Small bird skull found preserved in 99 million-year-old amber

For genetic scientists, the discovery of a perfectly preserved skull of a bird smaller than a hummingbird is a miracle that they are finding exquisite. It was found encased in 99 million-year-old amber. The skull was so well fossilized that even the tiny teeth on the jaw are intact.

Paleontologist Jingmai O’Connor of the Institute of Vertebrate Paleontology and Paleoanthropology in Beijing could not believe the discovery. She says that this fossil is probably the most beautifully preserved Mesozoic bird skull she has ever seen.
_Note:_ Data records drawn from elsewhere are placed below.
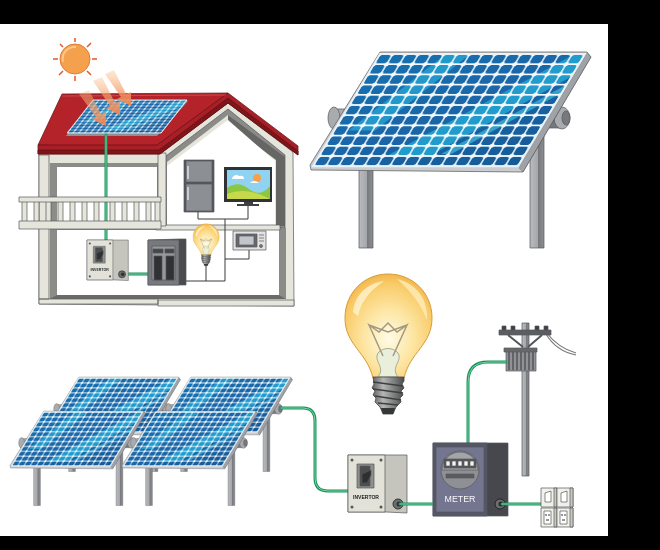
<!DOCTYPE html>
<html lang="en">
<head>
<meta charset="utf-8">
<title>Solar power at home</title>
<style>
:root{--frame:#000;--paper:#fff;--roof:#b5232a;--roof-dark:#7f1519;--wall:#e6e5dc;--shade:#8b8b88;--line:#55565a;--steel:#a9abae;--steel-dark:#77797d;--cable:#17935a;--cable-light:#7fd0a5;--wire:#3a3a3c;--sun:#f5a04c;--meter:#74768f}
html,body{margin:0;background:var(--frame);overflow:hidden}
svg{display:block;width:660px;height:550px}
text{font-family:"Liberation Sans",Arial,sans-serif;text-anchor:middle}
.outline{stroke:var(--line);stroke-width:.7;stroke-linejoin:round}
.steel{fill:var(--steel)}
.steel-dark{fill:var(--steel-dark)}
.wall{fill:var(--wall)}
.shade{fill:var(--shade)}
.paper{fill:var(--paper)}
.cable path{fill:none;stroke:var(--cable);stroke-width:3;stroke-linecap:round}
.cable .gloss{stroke:var(--cable-light);stroke-width:1}
.wire{fill:none;stroke:var(--wire);stroke-width:1}
</style>
</head>
<body>
<svg viewBox="0 0 660 550" role="img" aria-label="Solar panels powering a house, with inverter, meter, light bulb and utility pole">
<defs>
  <linearGradient id="cell-blue" x1="0" y1="0" x2="1" y2="1">
    <stop offset="0" stop-color="#1671b0"/><stop offset=".5" stop-color="#1a66a8"/><stop offset="1" stop-color="#155a96"/>
  </linearGradient>
  <linearGradient id="post-metal">
    <stop offset="0" stop-color="#b9bbbe"/><stop offset=".55" stop-color="#a5a7aa"/><stop offset=".6" stop-color="#77797d"/><stop offset="1" stop-color="#8d8f93"/>
  </linearGradient>
  <radialGradient id="bulb-glow" cx=".5" cy=".62" r=".62">
    <stop offset="0" stop-color="#fffbe6"/><stop offset=".45" stop-color="#fde6a4"/><stop offset=".85" stop-color="#f9cb68"/><stop offset="1" stop-color="#f3b74e"/>
  </radialGradient>
  <linearGradient id="screw-metal">
    <stop offset="0" stop-color="#5d5e60"/><stop offset=".35" stop-color="#b5b5b4"/><stop offset="1" stop-color="#4b4c4e"/>
  </linearGradient>
  <linearGradient id="ray" x1="0" y1="0" x2="0" y2="1">
    <stop offset="0" stop-color="#f9c08a" stop-opacity=".35"/><stop offset="1" stop-color="#ee8350"/>
  </linearGradient>
  <pattern id="cell-grid" width="12.5" height="10" patternUnits="userSpaceOnUse">
    <path d="M0 0H12.500V10H0Z M2.500 .8L.8 2.300V7.700L2.500 9.200H10L11.700 7.700V2.300L10 .8Z" fill="#f4fafd" fill-rule="evenodd"/>
  </pattern>
  <g id="panel-face">
    <rect width="200" height="110" fill="url(#cell-blue)"/>
    <path d="M14 75L64 0H88L40 75Z" fill="#28b1dc" opacity=".65"/>
    <path d="M66 100L190 0H200V22L108 100Z" fill="#26b4df" opacity=".7"/>
    <path d="M118 98L200 30V38L128 98Z" fill="#49cbe8" opacity=".6"/>
    <rect width="200" height="110" fill="url(#cell-grid)"/>
    <rect width="200" height="110" fill="none" stroke="#eaf2f6" stroke-width="2"/>
  </g>
  <g id="panel">
    <g class="outline">
      <rect x="359" y="150" width="14" height="98" fill="url(#post-metal)"/>
      <rect x="530" y="130" width="14" height="118" fill="url(#post-metal)"/>
      <rect class="steel" x="333" y="109" width="16" height="18"/>
      <ellipse class="steel" cx="334" cy="118" rx="6" ry="11"/>
      <path class="steel-dark" d="M545 110H562V128H540Z"/>
      <ellipse class="steel" cx="562" cy="118" rx="8" ry="11"/>
      <ellipse class="steel-dark" cx="566" cy="118" rx="4" ry="7"/>
      <path fill="#c9ccd0" d="M380 52H587L591 57L523 172L311 170L310 165Z"/>
      <path class="steel-dark" d="M587 53L591 57L523 172L519 168Z" opacity=".5"/>
    </g>
    <use href="#panel-face" transform="matrix(1.025 0 -.61 1.02 380 54)"/>
  </g>
  <g id="bulb">
    <path d="M388 274C413 274 432 293 432 318C432 345 410 352 404 378H373C367 352 345 345 345 318C345 293 364 274 388 274Z" fill="url(#bulb-glow)" stroke="#d79b39"/>
    <path d="M353 312C355 294 368 283 384 281C373 289 362 298 358 316Z" fill="#fff8dc" opacity=".7"/>
    <path d="M397 279C417 284 428 299 427 320C421 305 412 292 397 279Z" fill="#fff2c5" opacity=".7"/>
    <path d="M378 377C386 367 373 361 378 353C383 347 393 347 398 353C403 361 390 367 398 377Z" fill="#e9efda" stroke="#a8aa93"/>
    <path d="M383 356L369 325L379 332L388 323L397 332L407 325L393 356M369 325L388 332L407 325" fill="none" stroke="#a39a80" stroke-width="1.500"/>
    <path d="M373 377H404V381L402 384L404 388L401 391L403 395L400 398L401 402L396 407L393 414H383L380 407L375 402L376 398L373 395L375 391L372 388L374 384Z" fill="url(#screw-metal)" stroke="#444" stroke-width=".8"/>
    <path d="M373 382L403 386M373 389L403 393M375 396L401 400M378 403L398 405" stroke="#3e3f41" stroke-width="1.500"/>
    <path d="M381 408H395L393 414H383Z" fill="#353638"/>
  </g>
  <g id="invertor">
    <g class="outline">
      <path d="M348 455H407V513L386 512H348Z" fill="#c5c5bd"/>
      <rect x="348" y="455" width="37" height="57" fill="#e3e2d9"/>
      <path d="M357 464H374V488H357Z" fill="#8f908e"/>
      <path d="M360 466H370V486H360Z" fill="#4c4d4f"/>
      <path d="M362 474L371 470V475L367 483H362Z" fill="#2e2f31"/>
    </g>
    <g fill="#55565a"><circle cx="352" cy="460" r="1.500"/><circle cx="381" cy="460" r="1.500"/><circle cx="352" cy="507" r="1.500"/><circle cx="381" cy="507" r="1.500"/></g>
    <text x="366" y="499" font-size="5.500" font-weight="700" textLength="26" lengthAdjust="spacingAndGlyphs" fill="#222">INVERTOR</text>
    <circle cx="398" cy="504" r="5" fill="#6d6e70" stroke="#333"/><circle cx="399" cy="504" r="2.500" fill="#303133"/>
  </g>
  <g id="baluster"><path class="wall outline" d="M0 0H5V22H0Z"/></g>
  <g id="socket" class="outline">
    <rect width="16" height="19" fill="#f1f0e9"/><path d="M13 0H16V19H13Z" fill="#c9c8c0"/>
  </g>
</defs>

<rect class="paper" y="24" width="608" height="512"/>

<g id="sun">
  <circle cx="75" cy="59" r="15" fill="var(--sun)" stroke="#e57b35"/>
  <path d="M63 62A12 12 0 0 1 76 47" fill="none" stroke="#fbc98d" stroke-width="2"/>
  <path d="M75 38V42M75 76V81M53 59H58M92 59H97M60 44L63 47M87 71L91 75M91 43L87 47M63 71L59 75" stroke="#e2562f" stroke-width="1.500"/>
</g>

<g id="house">
  <path class="wall outline" d="M39 150H160L228 103L293 152L294 306L39 304Z"/>
  <path class="shade" d="M50 163H160V222H50Z"/>
  <path class="paper" d="M57 167H157V224H57Z"/>
  <path class="shade outline" d="M162 159L228 109L285 155V228H162Z"/>
  <path class="wall" d="M167 162L228 115L280 158V226H167Z"/>
  <path fill="#666765" d="M228 115L285 157V226H276V160L228 124Z"/>
  <path class="paper" d="M167 166L228 120L275 161V226H167Z"/>
  <path class="shade" d="M50 228H286V299H50Z"/>
  <path class="paper" d="M57 230H279V295H57Z"/>
  <path fill="#6a6b69" d="M50 299L57 295H279L286 299Z"/>
  <path class="wall outline" d="M156 225H280V230H156ZM39 299H158V304H39ZM158 300H294V306H158ZM39 155H49V299H39Z"/>
  <path class="wall outline" d="M158 153H166V226H158Z"/>
  <g id="roof" stroke="#611014" stroke-width=".7">
    <path d="M62 94L228 93L158 149L38 145Z" fill="var(--roof)"/>
    <path d="M38 145H157L228 93L298 146V155L228 103L160 154H38Z" fill="#a81f27"/>
    <path d="M38 150H159L228 98L298 151V155L228 103L160 154H38Z" fill="var(--roof-dark)"/>
    <path d="M62 96L226 95" fill="none" stroke="#d65a55"/>
  </g>
  <path d="M92 101H188L157 136H66Z" fill="#8a9096"/>
  <use href="#panel-face" transform="matrix(.47 0 -.235 .3 93 100)"/>
  <g id="sun-rays" fill="url(#ray)">
    <path d="M79 94L89 90L101 114L106 112L106 126L92 119L96 117Z"/>
    <path d="M93 81L102 77L115 103L120 101L120 115L106 108L110 106Z"/>
    <path d="M105 74L114 70L126 94L131 92L131 106L117 99L121 97Z"/>
  </g>
  <g class="cable"><path d="M106 135V241"/><path class="gloss" d="M106 135V241"/><path d="M122 274H149"/><path class="gloss" d="M122 274H149"/></g>

  <g id="balcony">
    <use href="#baluster" x="22" y="200"/><use href="#baluster" x="34" y="200"/><use href="#baluster" x="46" y="200"/><use href="#baluster" x="58" y="200"/><use href="#baluster" x="70" y="200"/><use href="#baluster" x="82" y="200"/><use href="#baluster" x="94" y="200"/><use href="#baluster" x="110" y="200"/><use href="#baluster" x="122" y="200"/><use href="#baluster" x="134" y="200"/><use href="#baluster" x="146" y="200"/><use href="#baluster" x="155" y="200"/>
    <path class="wall outline" d="M19 197H161V202H19ZM19 221H161V229H19Z"/>
  </g>

  <path class="wire" d="M198 212V219H248V205M225 219V281H186M225 259H249V249M206 265V281"/>
  <g id="fridge" class="outline">
    <rect x="184" y="160" width="30" height="52" fill="#55575b"/>
    <rect x="186" y="161" width="26" height="21" fill="#8c8f94"/><rect x="186" y="184" width="26" height="27" fill="#8c8f94"/>
    <path d="M188 166V179M188 187V200" stroke="#e0e1e3" stroke-width="1.500"/>
  </g>
  <g id="television">
    <rect x="224" y="167" width="48" height="35" fill="#303236"/>
    <rect x="227" y="170" width="43" height="29" fill="#8fd3f0"/>
    <path d="M227 188Q238 180 249 189T270 186V199H227Z" fill="#8dc63f"/>
    <path d="M227 194Q246 186 270 199H227Z" fill="#c5d94b"/>
    <circle cx="257" cy="178" r="4" fill="#f6a04b"/>
    <path d="M232 178Q235 173 239 176Q244 175 244 179H232ZM250 183Q254 179 259 183Z" fill="#fff"/>
    <path d="M244 202H253V204H259V206H237V204H244Z" fill="#3e4044"/>
  </g>
  <g id="microwave" class="outline">
    <rect x="233" y="231" width="33" height="19" fill="#e2e2e0"/><rect x="236" y="234" width="21" height="13" fill="#66696d"/><rect x="239" y="236" width="15" height="9" fill="#c2c6ca"/>
    <path d="M259 235H264M259 238H264M259 241H264" /><circle cx="261" cy="246" r="1.500" fill="#777"/>
  </g>
  <use href="#bulb" transform="translate(89.600 141.600) scale(.3)"/>
  <use href="#invertor" transform="translate(-156.600 -78.500) scale(.7)"/>
  <g id="breaker-box" class="outline">
    <path d="M148 240L180 239H186V285H148Z" fill="#4a4b4f"/>
    <rect x="148" y="240" width="31" height="45" fill="#77797e"/>
    <rect x="152" y="246" width="23" height="34" fill="#95979b"/>
    <path d="M154 256H162V280H154ZM166 256H174V280H166Z" fill="#303135"/>
    <path d="M153 249H163V253H153ZM165 249H174V253H165Z" fill="#45464a"/>
  </g>
</g>

<use id="large-panel" href="#panel"/>
<use href="#bulb"/>

<g id="solar-array">
  <use href="#panel" transform="translate(-104.400 352) scale(.482)"/>
  <use href="#panel" transform="translate(7.600 352) scale(.482)"/>
  <use href="#panel" transform="translate(-139.400 386) scale(.482)"/>
  <use href="#panel" transform="translate(-27.400 386) scale(.482)"/>
</g>

<g id="utility-pole" class="outline">
  <path d="M546 332Q558 348 576 353M546 334Q556 351 576 355" fill="none" stroke="#77797d" stroke-width="1.200"/>
  <rect x="522" y="323" width="7" height="153" fill="url(#post-metal)"/>
  <rect x="499" y="330" width="52" height="5" fill="#5c5d60"/>
  <path d="M502 326H506V330H502ZM511 326H515V330H511ZM535 326H539V330H535ZM544 326H548V330H544Z" fill="#3e3f42"/>
  <path d="M508 335L523 347M542 335L528 347" stroke-width="2"/>
  <path d="M506 351H536V371H506Z" fill="#909296"/>
  <path d="M509 352V370M513 352V370M517 352V370M521 352V370M525 352V370M529 352V370M533 352V370" stroke-width="1.500"/>
  <rect x="504" y="348" width="33" height="4" fill="#66686b"/>
</g>

<g class="cable">
  <path d="M281 408H303Q315 408 315 421V478Q315 491 328 491H348"/><path class="gloss" d="M281 408H303Q315 408 315 421V478Q315 491 328 491H348"/>
  <path d="M468 444V382Q468 362 488 362H506"/><path class="gloss" d="M468 444V382Q468 362 488 362H506"/>
</g>
<use href="#invertor"/>
<g id="meter">
  <g class="outline">
    <path d="M433 443H508V516H433Z" fill="#47484d"/>
    <rect x="433" y="443" width="54" height="73" fill="#55566a"/>
    <rect x="436" y="447" width="48" height="65" fill="var(--meter)"/>
    <circle cx="460" cy="470" r="19" fill="#8e9095"/>
    <path d="M442 470A18 18 0 0 1 478 470Z" fill="#a3a5a9"/>
    <rect x="444" y="459" width="32" height="9" fill="#55565a"/>
    <path d="M446 461H450V466H446ZM452 461H456V466H452ZM458 461H462V466H458ZM464 461H468V466H464ZM470 461H474V466H470Z" fill="#f5f5f3"/>
    <path d="M446 474H474V478H446Z" fill="#5b5c60"/>
  </g>
  <text x="460" y="502" font-size="9" textLength="31" lengthAdjust="spacingAndGlyphs" fill="#fff">METER</text>
  <circle cx="500" cy="504" r="5" fill="#6d6e70" stroke="#222"/><circle cx="501" cy="504" r="2.500" fill="#28292b"/>
</g>
<g class="cable"><path d="M400 504H432M502 504H541"/><path class="gloss" d="M400 504H432M502 504H541"/></g>

<g id="wall-sockets">
  <use href="#socket" x="541" y="488"/><use href="#socket" x="557" y="488"/><use href="#socket" x="541" y="508"/><use href="#socket" x="557" y="508"/>
  <g class="outline" fill="#fff"><path d="M545 493L551 491V502H545ZM561 493L567 491V502H561Z"/><path d="M544 511H551V524H544ZM560 511H567V524H560Z"/></g>
  <path d="M546 514V516M549 514V516M546 520H549M562 514V516M565 514V516M562 520H565" stroke="#333"/>
</g>
</svg>
</body>
</html>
She calls it weird in a cute way/it’s so weird.”

The tiny skull belongs to a bird named Oculudentavis khaungraae. It lived during the Cretaceous period in the now called northern Myanmar. 

The skull is so tiny that measures only 14.25 mm long. It is thought that this bird was perhaps smaller than a bee hummingbird. The bee hummingbird currently is the world’s smallest bird. Though this tiny bird lived so long back, it still had teeth, not to mention the most teeth. Its eyes are like that of an owl and it had an acute vision as understood from the make of its eye socket.

The Oculudentavis has about 100 tiny teeth with a conical shape and sharp ridges with which they hunted for insects. Unfortunately, it was only the skull that was fossilized. None of the other body parts was found. Yet looking at its tiny skull researchers calculate the bird’s body weight to be not more than an ounce or 28 grams. They estimate that its body length would not have been more than 2 inches (5 cm) long including a hypothetical bony tail. The age during which bird lived was the Mesozoic age when the dinosaurs lived on Earth too.

About preservation in amber, O’Connor says that is an amazing preservational medium. He adds that if the animal does not decay much before getting entombed in resin, the preservation is phenomenal: All the soft tissues preserved in three dimensions, like a window into an ancient world.